** Opening Records supplied block **

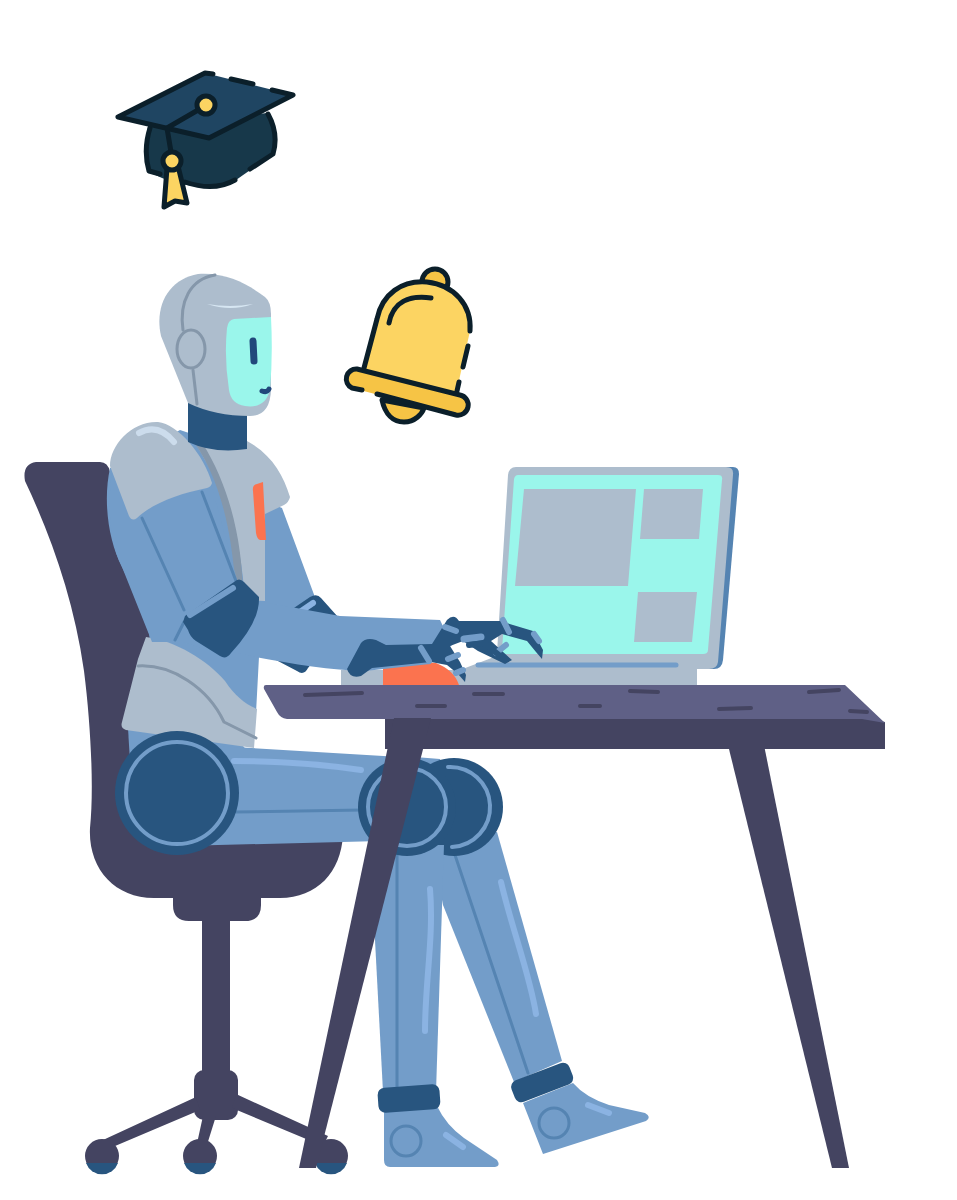
<!DOCTYPE html>
<html lang="en">
<head>
<meta charset="utf-8">
<title>Robot student at a desk</title>
<style>
:root{--paper:#fff;--plum:#444461;--desk:#5f6086;--blue:#739dc9;--seam:#5584b2;--shine:#8bb3e2;--navy:#28557f;--metal:#adbdcd;--metal-line:#8597aa;--screen:#9af6eb;--coral:#fb734f;--ink:#0b1f2a;--gold:#fcd462;--gold-deep:#f6c445;--cap-top:#1f4562;--cap-base:#17384a}
html,body{margin:0;background:var(--paper);overflow:hidden}
svg{display:block;width:957px;height:1200px}
.plum{fill:var(--plum)}.desk{fill:var(--desk)}.blue{fill:var(--blue)}.navy{fill:var(--navy)}
.metal{fill:var(--metal)}.screen{fill:var(--screen)}.coral{fill:var(--coral)}
.gold{fill:var(--gold)}.gold-deep{fill:var(--gold-deep)}
.line{fill:none;stroke-linecap:round;stroke-linejoin:round}
.seam{stroke:var(--seam);stroke-width:3}
.shine{stroke:var(--shine);stroke-width:6}
.plate-line{stroke:var(--metal-line);stroke-width:3}
.grain{stroke:var(--plum);stroke-width:4}
.inked{stroke:var(--ink);stroke-width:5;stroke-linecap:round;stroke-linejoin:round}
</style>
</head>
<body>
<svg viewBox="0 0 957 1200" role="img" aria-label="A robot types on a laptop at a desk, with a graduation cap and a bell floating above">

<g id="graduation-cap">
  <path d="M148 126Q143 152 148 171Q175 187 210 187Q224 186 236 180L273 154Q279 132 267 113Z" fill="var(--cap-base)"/>
  <path class="line inked" d="M150 128Q143 150 149 171L160 174M185 182Q214 192 235 180M250 169L273 154Q279 134 268 114"/>
  <path d="M118 117L205 73L293 95L209 138Z" fill="var(--cap-top)"/>
  <path class="line inked" d="M213 74L205 73L118 117L209 138L293 95L272 90M231 79L253 84"/>
  <path class="line inked" d="M205 106L167 128L171 152"/>
  <path class="gold inked" d="M167 168L164 207L175 201L187 203L178 166Z"/>
  <circle class="gold inked" cx="206" cy="105" r="9"/>
  <circle class="gold inked" cx="172" cy="161" r="9"/>
</g>

<g id="bell">
  <circle class="gold-deep inked" cx="435" cy="282" r="13"/>
  <path class="gold-deep inked" d="M382 400C385 414 393 422 404 422C415 422 422 414 424 408Z"/>
  <path class="gold" d="M363 372L377 319C382 294 402 280 427 282C454 285 472 305 470 331L456 394Z"/>
  <path class="line inked" d="M364 368L377 319C382 294 402 280 427 282C454 285 472 305 470 331M468 346L463 367M459 382L457 391"/>
  <path class="line inked" d="M389 323C393 302 409 295 431 298"/>
  <path class="gold-deep" d="M357 369L460 395A10 10 0 0 1 456 415L352 388A10 10 0 0 1 357 369Z"/>
  <path class="line inked" d="M362 390L352 388A10 10 0 0 1 357 369L460 395A10 10 0 0 1 456 415L377 394"/>
</g>

<g id="office-chair">
  <path class="plum" d="M36 462H100Q108 462 110 472L165 640L150 740L180 835H343C341 872 317 898 280 898H154C114 898 88 868 90 828C94 790 91 726 84 671C74 600 51 536 25 481Q22 464 36 462Z"/>
  <path class="plum" d="M173 896H261V905Q261 921 245 921H189Q173 921 173 905Z"/>
  <path class="plum" d="M202 918H230V1080H202Z"/>
  <rect class="plum" x="194" y="1070" width="44" height="50" rx="10"/>
  <path class="plum" d="M196 1097L103 1140L108 1149L200 1110ZM236 1094L328 1136L323 1146L232 1108ZM203 1116L196 1148L206 1148L216 1116Z"/>
  <g id="wheels">
    <circle class="plum" cx="102" cy="1156" r="17"/><path class="navy" d="M86 1163H118A17 17 0 0 1 86 1163Z"/>
    <circle class="plum" cx="200" cy="1156" r="17"/><path class="navy" d="M184 1163H216A17 17 0 0 1 184 1163Z"/>
    <circle class="plum" cx="331" cy="1156" r="17"/><path class="navy" d="M315 1163H347A17 17 0 0 1 315 1163Z"/>
  </g>
</g>

<g id="laptop">
  <path fill="var(--seam)" d="M520 467H733Q739 467 739 474L723 660Q722 669 714 669H690Z"/>
  <path class="metal" d="M516 467H726Q734 467 733 475L718 662Q717 669 709 669H496L508 475Q509 467 516 467Z"/>
  <path class="screen" d="M518 475H718Q723 475 722 480L708 650Q708 654 703 654H506Q502 654 502 650L514 479Q515 475 518 475Z"/>
  <path class="metal" d="M524 489H636L628 586H515ZM644 489H703L699 539H640ZM638 592H697L692 642H634Z"/>
  <path class="metal" d="M341 670H460L502 654H697V685H341Z"/>
  <path class="line" d="M478 665H676" stroke="var(--blue)" stroke-width="5"/>
</g>

<g id="far-leg">
  <path class="blue" d="M430 838L497 832L562 1061L514 1082L443 905Z"/>
  <path class="line seam" d="M454 852L528 1073"/>
  <path class="line shine" d="M501 882C512 929 530 975 536 1014"/>
  <path class="blue" d="M523 1103L573 1083Q585 1097 609 1105L645 1113Q652 1117 646 1121L543 1154Z"/>
  <circle class="line seam" cx="554" cy="1123" r="15"/>
  <path class="line shine" d="M588 1105L609 1113"/>
  <rect class="navy" x="511" y="1071" width="62" height="23" rx="7" transform="rotate(-21 542 1082)"/>
  <path class="blue" d="M390 755L440 759L448 800L400 810Z"/>
  <circle class="navy" cx="454" cy="807" r="49"/>
  <path class="line" d="M448 767A40 40 0 0 1 452 847" stroke="var(--blue)" stroke-width="4"/>
</g>

<g id="far-arm">
  <path class="blue" d="M263 500L282 508L316 600L289 615L255 640Z"/>
  <path class="navy" d="M288 612L310 597Q317 593 321 598L338 617L331 640L308 668Q304 676 297 671L276 660Z"/>
  <path class="line shine" d="M294 616L313 603" stroke-width="4"/>
</g>

<g id="torso">
  <path class="blue" d="M110 468C103 500 108 540 122 567C137 598 150 621 150 644L180 700L256 713L262 600L240 450L180 430Z"/>
  <path class="metal" d="M188 430L247 441C271 454 283 474 290 497Q289 502 284 505L265 514V601L245 600C241 545 231 497 188 432Z"/>
  <path d="M188 434L203 444C229 486 243 540 243 600L235 581C231 530 220 474 188 434Z" fill="var(--metal-line)"/>
  <path class="coral" d="M257 484L263 482L266 540L260 540Q257 539 256 533L253 491Q252 485 257 484Z"/>
  <path class="blue" d="M128 728L240 742L254 760L130 762Z"/>
  <path class="metal" d="M146 637C176 641 207 660 225 681C235 696 245 704 257 709L254 748L126 730Q120 728 122 722L138 659Z"/>
  <path class="line plate-line" d="M138 666C172 664 208 688 224 722L256 738"/>
</g>

<g id="desk">
  <path class="plum" d="M728 745H764L849 1168H832Z"/>
  <path class="coral" d="M383 666Q400 660 436 663Q454 670 459 685H383Z"/>
  <path class="plum" d="M385 718L840 712L885 722V749H385Z"/>
  <path class="desk" d="M266 685H845L885 723L862 719H287Q280 718 277 712L264 689Q263 685 266 685Z"/>
  <path class="line grain" d="M305 695L362 693M417 706H445M474 694H503M580 706H600M630 691L658 692M719 709L751 708M809 692L839 690M850 711L867 712"/>
</g>

<g id="near-arm">
  <path class="blue" d="M112 470C108 500 108 540 122 567L152 642L182 642L226 656L237 580L210 480Z"/>
  <path class="line seam" d="M202 492L236 581M142 518L184 610M184 622L175 640"/>
  <path class="blue" d="M258 601L340 616L440 620L452 645L430 664L365 671C325 670 280 662 230 652Z"/>
  <path class="navy" d="M185 616L234 582Q239 577 244 582L259 597Q260 622 231 653Q226 660 220 656L196 641Q190 637 188 630L183 622Z"/>
  <path class="line" d="M190 615L233 588" stroke="var(--blue)" stroke-width="6"/>
  <path class="metal" d="M110 466C110 445 132 421 158 422C178 424 204 455 212 483Q211 487 207 488C178 494 153 503 137 518Q132 522 129 516Z"/>
  <path class="line" d="M139 433C152 426 164 430 174 442" stroke="#ccdcec" stroke-width="6"/>
</g>

<g id="hands">
  <path class="navy" d="M432 644L447 620Q454 613 459 621L500 621L533 631L543 650L542 659L536 652L527 641L502 634L491 641L512 660L505 664L478 651L463 641L450 646L460 662L466 675L465 682L458 674L447 665L431 662L372 668L361 676Q350 679 347 669L361 643Q366 637 376 640L386 645Z"/>
  <path class="line" d="M445 627L456 631M421 648L429 661M448 659L458 655M503 620L509 632M534 634L539 641M496 653L506 645M456 673L463 670" stroke="var(--blue)" stroke-width="6"/>
  <path class="line" d="M464 639L481 637" stroke="var(--blue)" stroke-width="7"/>
  <path class="line" d="M469 645L484 643L499 655" stroke="var(--navy)" stroke-width="6"/>
</g>

<g id="near-leg">
  <path class="blue" d="M200 745L400 757L420 840L180 846Z"/>
  <path class="line seam" d="M236 812L362 810"/>
  <path class="line shine" d="M234 761Q300 761 361 770"/>
  <path class="blue" d="M370 845H444L436 1092H383Z"/>
  <path class="line seam" d="M397 850V1090"/>
  <path class="line shine" d="M430 889C434 937 425 982 425 1031"/>
  <path class="blue" d="M384 1106H437Q446 1125 464 1138L497 1160Q501 1166 495 1167H390Q384 1167 384 1160Z"/>
  <circle class="line seam" cx="406" cy="1141" r="15"/>
  <path class="line shine" d="M446 1135L463 1147"/>
  <rect class="navy" x="378" y="1086" width="62" height="25" rx="7" transform="rotate(-4 409 1099)"/>
  <circle class="navy" cx="407" cy="807" r="49"/>
  <circle class="line" cx="407" cy="807" r="39" stroke="var(--blue)" stroke-width="4"/>
  <circle class="navy" cx="177" cy="793" r="62"/>
  <circle class="line" cx="177" cy="793" r="51" stroke="var(--blue)" stroke-width="4"/>
</g>

<path id="front-desk-leg" class="plum" d="M394 718H431L316 1168H299Z"/>

<g id="head">
  <path class="navy" d="M188 402L247 412V449Q214 454 188 442Z"/>
  <path class="metal" d="M188 403L161 336C154 304 170 279 198 274C227 272 249 285 265 297Q271 302 271 314V390Q270 416 250 416Q215 416 188 403Z"/>
  <path class="line plate-line" d="M215 275C190 279 179 302 183 330M193 370L197 404"/>
  <ellipse class="metal" cx="191" cy="349" rx="14" ry="19" stroke="var(--metal-line)" stroke-width="3"/>
  <path d="M207 304Q230 308 253 304Q231 312 207 304Z" fill="#d6e6f2"/>
  <path class="screen" d="M234 319L271 317Q273 356 270 389Q266 409 245 406Q231 404 229 390Q224 358 227 328Q228 320 234 319Z"/>
  <path class="line" d="M253 341L254 361" stroke="#21487b" stroke-width="7"/>
  <path class="line" d="M262 391Q267 393 269 389" stroke="#21487b" stroke-width="5"/>
</g>
</svg>
</body>
</html>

** Closing Records supplied block **

Goal of the exercise
From the data above, give the number of lines that hold "inked", without anything else.

Expected answer
12